● **AIM OF THE EXERCISE**:
Repeat nothing but the line containing "80C200 95 228" and the lines that follow it, up to and including the last line of the data below.

● **LISTED RECORDS**:
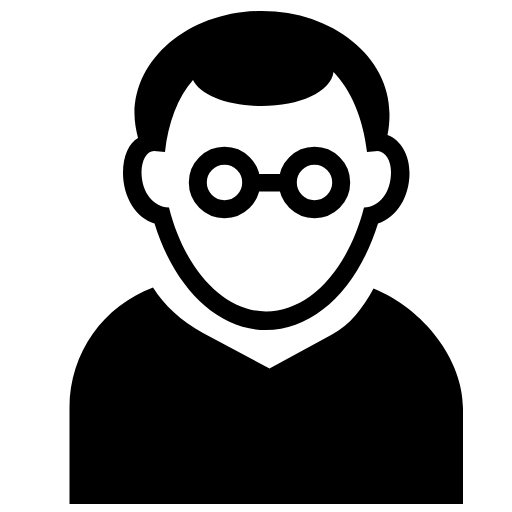
<!DOCTYPE html>
<html lang="en">
<head>
<meta charset="utf-8">
<title>Man with glasses icon</title>
<style>
:root { --ink: #000; --paper: #fff; }
html, body { margin: 0; width: 512px; height: 512px; overflow: hidden; background: var(--paper); }
svg { display: block; }
.ink { fill: var(--ink); }
.paper { fill: var(--paper); }
.lens { fill: var(--paper); stroke: var(--ink); stroke-width: 18; }
</style>
</head>
<body>
<svg width="512" height="512" viewBox="0 0 512 512" role="img" aria-label="Man with round glasses">
  <path class="ink" id="sweater" d="M69.500 504V408C69.500 352 104 306 153 287.500C164 305 181 321 203 333L269.500 368.500L332 334.500C350 325 363 308 373.500 288.500C424 309 463 360 463 408V504Z"/>
  <path class="ink" id="head" d="M138 138C136 130 134.500 122 134.500 114C134.500 57 191 11 262 11C333 11 389.500 57 389.500 114C389.500 121 389 128 387.500 135C401 140 409.500 155 409.500 173C409.500 197 397 217 378 223.500C358 288 315 330 266 330C217 330 174 287 154.500 223.500C136 218 123 197 123 173C123 156 129 143 138 138Z"/>
  <path class="paper" id="face" d="M193 80C200 95 228 106 262 106C299 106 331 92 333.500 72C351 90 363 118 367 152L378 151C386 152 391 161 391 172C391 192 380 207 364 207.500C348 270 309 311.500 266 311.500C223 311.500 184 268 169 207.500C153 207 141.500 192 141.500 172C141.500 160 147 151 154 151L165 152C168 123 178 97 193 80Z"/>
  <g id="glasses">
    <rect class="ink" x="255" y="174" width="30" height="17.500"/>
    <circle class="lens" cx="224.500" cy="182.500" r="26.700"/>
    <circle class="lens" cx="314.500" cy="182.500" r="26.700"/>
  </g>
</svg>
</body>
</html>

● **PROBLEM SOLUTION**:
  <path class="paper" id="face" d="M193 80C200 95 228 106 262 106C299 106 331 92 333.500 72C351 90 363 118 367 152L378 151C386 152 391 161 391 172C391 192 380 207 364 207.500C348 270 309 311.500 266 311.500C223 311.500 184 268 169 207.500C153 207 141.500 192 141.500 172C141.500 160 147 151 154 151L165 152C168 123 178 97 193 80Z"/>
  <g id="glasses">
    <rect class="ink" x="255" y="174" width="30" height="17.500"/>
    <circle class="lens" cx="224.500" cy="182.500" r="26.700"/>
    <circle class="lens" cx="314.500" cy="182.500" r="26.700"/>
  </g>
</svg>
</body>
</html>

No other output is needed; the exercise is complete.